Interesting side note (to some): Many of the folks who I know that are using this unit to do furniture are often (or exclusively) using it like a domino with floating tenons when doing M&T. Even though it does mortise and tenon, the tenons are more setup and less consistent. I also see that most of these folks do not pin both sides of the joint, so in my opinion, they are not building furniture that will last forever. A true pinned M&T has a mechanical lock in addition to the glue and the glue will fail someday.

Add pictures here
<% if( /^image/.test(type) ){ %>
<% } %>
<%-name%>
Add image file
Upload
"SonomaProducts.com" wrote

The biggest source or error in this case would be the accuracy of the dimensioning of the stock to begin with. IOW, with the M-R, the cut will be as accurate as using the most accurate of fences on any other type of tool ... for you would clamp the stock to the table, and move the table, which is, in effect, the "fence" in this type of operation.
An added benefit, that is not usually available when passing the stock over the cutting device, instead of vice versa, is that clamping pressure to the M-R's table can mitigate error in the flatness of the stock.
Granted, as you say, we're talking a case of "perfect enough".

Yabbut, forever is a long time and the "pin" is also glued in, and, as you say, glue will fail someday ... and, it is arguable that the wood itself will not last "forever" in any event. :)
It would be interesting to see some test results bearing out your contention. Like you, my gut feeling is that pinning would certainly add some mechanical strength to any joint, but how much, or whether it is necessary, is highly subjective.
IME, it is not remotely necessary to pin a properly done "floating tenon" joint.
AAMOF, in all the test results I've seen of the relative strengths of this type joint compared with various others, I've yet to see a test which "pinned" the floating tenon as one of its parameters.
What is interesting in these tests is that the "rounded" floating tenons performed slightly better than squared ones.
(Fine Woodworking, Nov 2006)
And, while I've been known to do it myself, I would certainly NOT want to leave the impression with anyone that pinning their properly done floating tenon joinery is necessary to it's practical longevity.
--
www.e-woodshop.net
Last update: 10/22/08
  Click to see the full signature.
Add pictures here
<% if( /^image/.test(type) ){ %>
<% } %>
<%-name%>
Add image file
Upload

Related Threads

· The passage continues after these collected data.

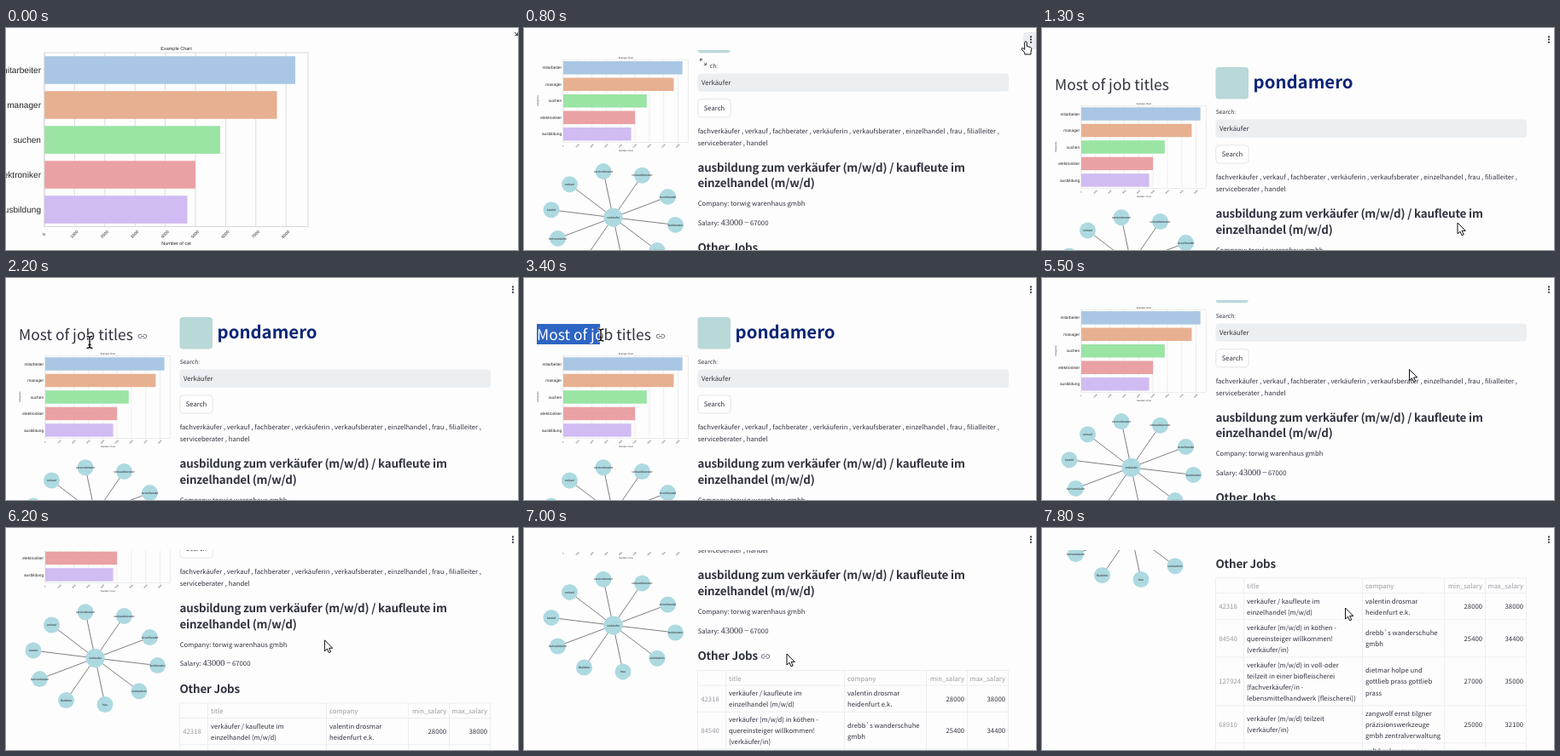
An HTML page that plays this animation: 600x261 px, repeating every 8 s.

```html
<!DOCTYPE html>
<html lang="de">
<head>
<meta charset="utf-8">
<title>Job dashboard</title>
<style>
  html, body { margin: 0; width: 100%; height: 100%; overflow: hidden; background: #fdfdfd; }
  svg { display: block; }
  text { fill: #31333f; font-family: "Noto Sans CJK JP", "Noto Sans CJK SC", "Noto Sans CJK", "Noto Sans", sans-serif; text-rendering: geometricPrecision; white-space: pre; }
  .body { font-size: 7.72px; }
  .label { font-size: 6.75px; }
  .h2 { font-size: 17.45px; }
  .h3 { font-size: 13.4px; font-weight: 700; letter-spacing: -.2px; }
  .dim { font-size: 7.72px; fill: #989aa2; }
  .math { font: 10.4px "Liberation Serif", serif; }
  .brand { font-size: 20.4px; font-weight: 700; fill: #0c2577; }
  .sel { fill: #fff; }
  .plot { font-family: "Liberation Sans", Arial, sans-serif; fill: #262626; }
  .mid { text-anchor: middle; }
  .end { text-anchor: end; }
  .icon { fill: none; stroke: #6b6d76; stroke-width: 1; }
</style>
</head>
<body>
<svg id="stage" width="600" height="261" viewBox="0 0 600 261"></svg>
<script>
const BG = '#fdfdfd';
const stage = document.getElementById('stage');

function add(parent, tag, attrs = {}, content) {
  const el = document.createElementNS('http://www.w3.org/2000/svg', tag);
  for (const k in attrs) el.setAttribute(k, attrs[k]);
  if (content !== undefined) el.textContent = content;
  parent.appendChild(el);
  return el;
}
const group = (p, attrs) => add(p, 'g', attrs);
const text = (p, x, y, s, cls, more) => add(p, 'text', { x, y, class: cls, ...more }, s);
const rect = (p, x, y, width, height, fill, more) => add(p, 'rect', { x, y, width, height, fill, ...more });
const line = (p, x1, y1, x2, y2, stroke, w = .7) =>
  add(p, 'line', { x1, y1, x2, y2, stroke, 'stroke-width': w });
const path = (p, d, more) => add(p, 'path', { d, ...more });

function drawChart(g) {
  const bars = [
    ['mitarbeiter', 339, '#a9c7e4'], ['manager', 317.5, '#e7b090'], ['suchen', 251, '#9ae4a4'],
    ['elektroniker', 222, '#eaa1a3'], ['ausbildung', 212.5, '#d0bbf2']
  ];
  for (let i = 0; i < 9; i++) {
    const x = 45 + i * 35.4;
    line(g, x, 29, x, 233.5, '#cfcfcf');
    text(g, x, 244, i * 1000, 'plot mid', { 'font-size': 4.9, transform: `rotate(-45 ${x} 243)` });
  }
  bars.forEach(([name, end, color], i) => {
    const y = 33.2 + i * 41;
    rect(g, 45, y, end - 45, 32.6, color);
    text(g, 41, y + 19.8, name, 'plot end', { 'font-size': 10.1 });
  });
  rect(g, 45, 29, 309, 204.5, 'none', { stroke: '#cfcfcf', 'stroke-width': .8 });
  text(g, 199.5, 26, 'Example Chart', 'plot mid', { 'font-size': 5.5 });
  text(g, 199.5, 255.2, 'Number of cat', 'plot mid', { 'font-size': 5.5 });
  text(g, -15, 131, 'Categories', 'plot mid', { 'font-size': 5.5, transform: 'rotate(-90 -15 131)' });
}

function drawNetwork(g) {
  const cx = 104.5, cy = 277;
  const nodes = [
    ['serviceberater', 93, 222.8], ['verkaufsberater', 138.5, 227.5], ['einzelhandel', 168.5, 252.6],
    ['fachberater', 177.5, 285.6], ['verkäuferin', 156, 315.8], ['frau', 116, 331.5],
    ['filialleiter', 70.5, 326.6], ['fachverkäufer', 39.5, 301.6], ['handel', 32, 268], ['verkauf', 53.5, 238]
  ];
  for (const [, x, y] of nodes) line(g, cx, cy, x, y, '#555', .75);
  for (const [name, x, y] of [...nodes, ['verkäufer', cx, cy]]) {
    add(g, 'circle', { cx: x, cy: y, r: x === cx ? 11 : 9.5, fill: '#add9e1' });
    text(g, x, y + 1.2, name, 'plot mid', { 'font-size': 3.5 });
  }
}

function drawTable(g) {
  const cols = [203.5, 236.5, 375.5, 471.5, 519.5, 567.5];
  const rows = [
    [42318, ['verkäufer / kaufleute im', 'einzelhandel (m/w/d)'],
      ['valentin drosmar', 'heidenfurt e.k.'], 28000, 38000, 31.2],
    [84540, ['verkäufer (m/w/d) in köthen -', 'quereinsteiger willkommen!', '(verkäufer/in)'],
      ['drebb`s wanderschuhe', 'gmbh'], 25400, 34400, 44],
    [127924, ['verkäufer (m/w/d) in voll-oder', 'teilzeit in einer biofleischerei',
      '(fachverkäufer/in -', 'lebensmittelhandwerk (fleischerei))'],
      ['dietmar holpe und', 'gottlieb prass gottlieb', 'prass'], 27000, 35000, 57],
    [68910, ['verkäufer (m/w/d) teilzeit', '(verkäufer/in)'],
      ['zangwolf ernst tilgner', 'präzisionswerkzeuge', 'gmbh zentralverwaltung'], 25000, 32100, 44],
    [51207, ['verkäufer (m/w/d)'], ['velt hacker germany', 'retail', 'gmbh'], 26000, 33000, 44]
  ];
  const edge = '#e6e7ea';
  const lines = (x, mid, list) =>
    list.forEach((s, i) => text(g, x, mid + 3 + (i - (list.length - 1) / 2) * 13.2, s, 'body'));
  const top = 330;
  let y = top + 17.6;
  line(g, 203.5, top, 567.5, top, edge);
  text(g, 240, top + 12.3, 'title', 'dim');
  text(g, 379, top + 12.3, 'company', 'dim');
  text(g, 516, top + 12.3, 'min_salary', 'dim end');
  text(g, 564, top + 12.3, 'max_salary', 'dim end');
  for (const [id, title, company, min, max, h] of rows) {
    const mid = y + h / 2;
    line(g, 203.5, y, 567.5, y, edge);
    text(g, 207.3, mid + 3, id, 'dim');
    lines(240, mid, title);
    lines(379, mid, company);
    text(g, 516, mid + 3, min, 'body end');
    text(g, 564, mid + 3, max, 'body end');
    y += h;
  }
  for (const x of cols) line(g, x, top, x, y, edge);
}

function expandIcon(p, x, y) {
  const g = group(p, { transform: `translate(${x} ${y})` });
  path(g, 'M-3.5-.8V-3.5H-.8M-3.5-3.5L-.9-.9M3.5.8V3.5H.8M3.5 3.5L.9.9', { class: 'icon' });
  return g;
}
function linkIcon(p, x, y) {
  const g = group(p, { transform: `translate(${x} ${y})` });
  path(g, 'M-.9-2.2H-2.6A2.2 2.2 0 0 0-2.6 2.2H-.9M.9-2.2H2.6A2.2 2.2 0 0 1 2.6 2.2H.9M-1.9 0H1.9',
    { class: 'icon' });
  return g;
}

// Scrolling page
const page = group(stage);
text(page, 15, 73, 'Most of job titles', 'h2');
const clip = add(add(stage, 'defs'), 'clipPath', { id: 'selection' });
const selBox = rect(clip, 15, 54, 0, 24, '#000');
const selection = group(page, { 'clip-path': 'url(#selection)' });
rect(selection, 15, 54, 136, 24, '#2e64c4');
text(selection, 15, 73, 'Most of job titles', 'h2 sel');
const titleLink = linkIcon(page, 160, 68.5);
const popup = group(page);
rect(popup, 140.5, 39, 15, 14, '#e4e9f2', { rx: 2 });
rect(popup, 144, 42, 8, 8, '#3f7de0');

drawChart(group(page, { transform: 'translate(46 101) scale(.475) translate(-45 -49.5)' }));
drawNetwork(page);

rect(page, 203.5, 46, 38.5, 37.5, '#b9d8d8', { rx: 4 });
text(page, 247.5, 71, 'pondamero', 'brand');
const logoExpand = expandIcon(page, 583, 53.5);
text(page, 203.7, 101.2, 'Search:', 'label');
const chartExpand = group(page);
rect(chartExpand, 203, 87, 14.5, 14.5, BG, { rx: 2 });
expandIcon(chartExpand, 210, 94.2);
rect(page, 203.5, 107.6, 364.5, 21.4, '#ebeff2', { rx: 4 });
text(page, 208, 121.3, 'Verkäufer', 'body');
rect(page, 203.8, 137.8, 38.4, 21.2, '#fff', { rx: 4, stroke: '#d9dadd', 'stroke-width': .7 });
text(page, 223, 151.3, 'Search', 'body mid');
text(page, 203.7, 178,
  'fachverkäufer , verkauf , fachberater , verkäuferin , verkaufsberater , einzelhandel , frau , filialleiter ,', 'body');
text(page, 203.7, 192, 'serviceberater , handel', 'body');
text(page, 203.5, 223, 'ausbildung zum verkäufer (m/w/d) / kaufleute im', 'h3');
text(page, 203.5, 241.5, 'einzelhandel (m/w/d)', 'h3');
text(page, 203.7, 263.6, 'Company: torwig warenhaus gmbh', 'body');
text(page, 203.7, 286.3, 'Salary:', 'body');
text(page, 230.5, 286.3, '43000', 'math');
text(page, 258, 286.3, '−', 'math');
text(page, 265, 286.3, '67000', 'body');
text(page, 203.5, 317.5, 'Other Jobs', 'h3');
const jobsLink = linkIcon(page, 283, 313.6);
drawTable(page);

// Fixed header
rect(stage, 0, 0, 600, 26, BG);
const menuHover = rect(stage, 585, 5, 20, 20, '#e9ecf2', { rx: 4 });
for (const y of [10.4, 13.6, 16.8]) add(stage, 'circle', { cx: 594, cy: y, r: 1.1, fill: '#31333f' });

// Fullscreen chart
const full = group(stage);
rect(full, 0, 0, 600, 261, BG);
drawChart(full);
path(full, 'M596 5L599.5 8.5M599.6 5.4V8.6H596.4', { class: 'icon', style: 'stroke:#31333f' });

// Pointers, drawn around their hot spots
const pointer = group(stage);
const ink = { fill: '#fff', stroke: '#111', 'stroke-width': 1, 'stroke-linejoin': 'round' };
const beam = 'M-3.5-7Q0-7 0-5V5Q0 7-3.5 7M3.5-7Q0-7 0-5M3.5 7Q0 7 0 5M-1.6 3H1.6';
const shapes = { arrow: group(pointer), hand: group(pointer), beam: group(pointer) };
path(shapes.arrow, 'M0 0V13L3 10.2L5 14.8L7.2 13.9L5.2 9.4H9.3Z', ink);
path(shapes.hand, 'M-1.3 1.2Q0-.8 1.3 1.2V6L5.4 7Q7 7.6 6.8 9.4L6 13V15.5H-1.2V13.6L-4.8 9.4Q-5.2 7.6-3.2 8.2L-1.3 9.8Z', ink);
path(shapes.beam, beam, { fill: 'none', stroke: '#fff', 'stroke-width': 3 });
path(shapes.beam, beam, { fill: 'none', stroke: '#111', 'stroke-width': 1.4 });

// Tracks: [time, value...]
const scroll = [[0, 54.2], [1100, 54.2], [1200, 24], [1300, 0], [5300, 0], [5400, 36], [5500, 54.2],
  [5700, 54.2], [5800, 84], [5900, 102], [6000, 108.4], [6100, 108.4], [6200, 124], [6300, 149],
  [6400, 162.6], [7300, 162.6], [7400, 184], [7600, 242], [7700, 262], [7800, 271]];
const move = [[200, 597, 6], [300, 593.5, 7.5], [700, 593.5, 7.5], [800, 588, 15.5], [900, 576, 42],
  [1200, 494, 215], [1400, 480, 243], [1800, 480, 243], [2000, 345, 185], [2200, 98, 75.5],
  [2700, 28, 67], [2800, 18, 67], [3600, 114, 67], [4200, 149, 67], [4400, 149, 67],
  [4500, 270, 67], [4600, 399.5, 67.5], [5200, 402, 69], [5300, 402, 69], [5500, 430.5, 107.5],
  [6000, 390, 128], [6100, 390, 128], [6600, 307, 147], [6700, 307, 147], [6800, 308, 148],
  [7000, 308, 148], [7200, 355.5, 94]];
const select = [[2800, 0], [2900, 12], [3600, 99], [4200, 136]];

function at(track, t) {
  const i = track.findIndex(k => k[0] > t);
  if (i === 0) return track[0].slice(1);
  if (i < 0) return track[track.length - 1].slice(1);
  const a = track[i - 1], b = track[i], f = (t - a[0]) / (b[0] - a[0]);
  return a.slice(1).map((v, n) => v + (b[n + 1] - v) * f);
}
const show = (el, on) => el.setAttribute('visibility', on ? 'visible' : 'hidden');

function render(ms) {
  const t = Math.floor(ms % 8000 / 100) * 100;
  const within = (a, b) => t >= a && t < b;
  const [x, y] = at(move, t);
  page.setAttribute('transform', `translate(0 ${-at(scroll, t)[0]})`);
  pointer.setAttribute('transform', `translate(${x} ${y})`);
  selBox.setAttribute('width', t < 5000 ? at(select, t)[0] : 0);
  const kind = within(800, 900) ? 'hand' : within(2200, 4500) ? 'beam' : 'arrow';
  for (const k in shapes) show(shapes[k], k === kind && t >= 200);
  show(full, t < 800);
  show(menuHover, within(800, 900));
  show(chartExpand, within(800, 1000));
  show(titleLink, within(2200, 4500));
  show(popup, within(4500, 5000));
  show(logoExpand, within(4500, 5400));
  show(jobsLink, within(6600, 7100));
}

const start = performance.now();
function tick() {
  render(performance.now() - start);
  requestAnimationFrame(tick);
}
tick();
</script>
</body>
</html>
```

    HomeOwnersHub.com is a website for homeowners and building and maintenance pros. It is not affiliated with any of the manufacturers or service providers discussed here. All logos and trade names are the property of their respective owners.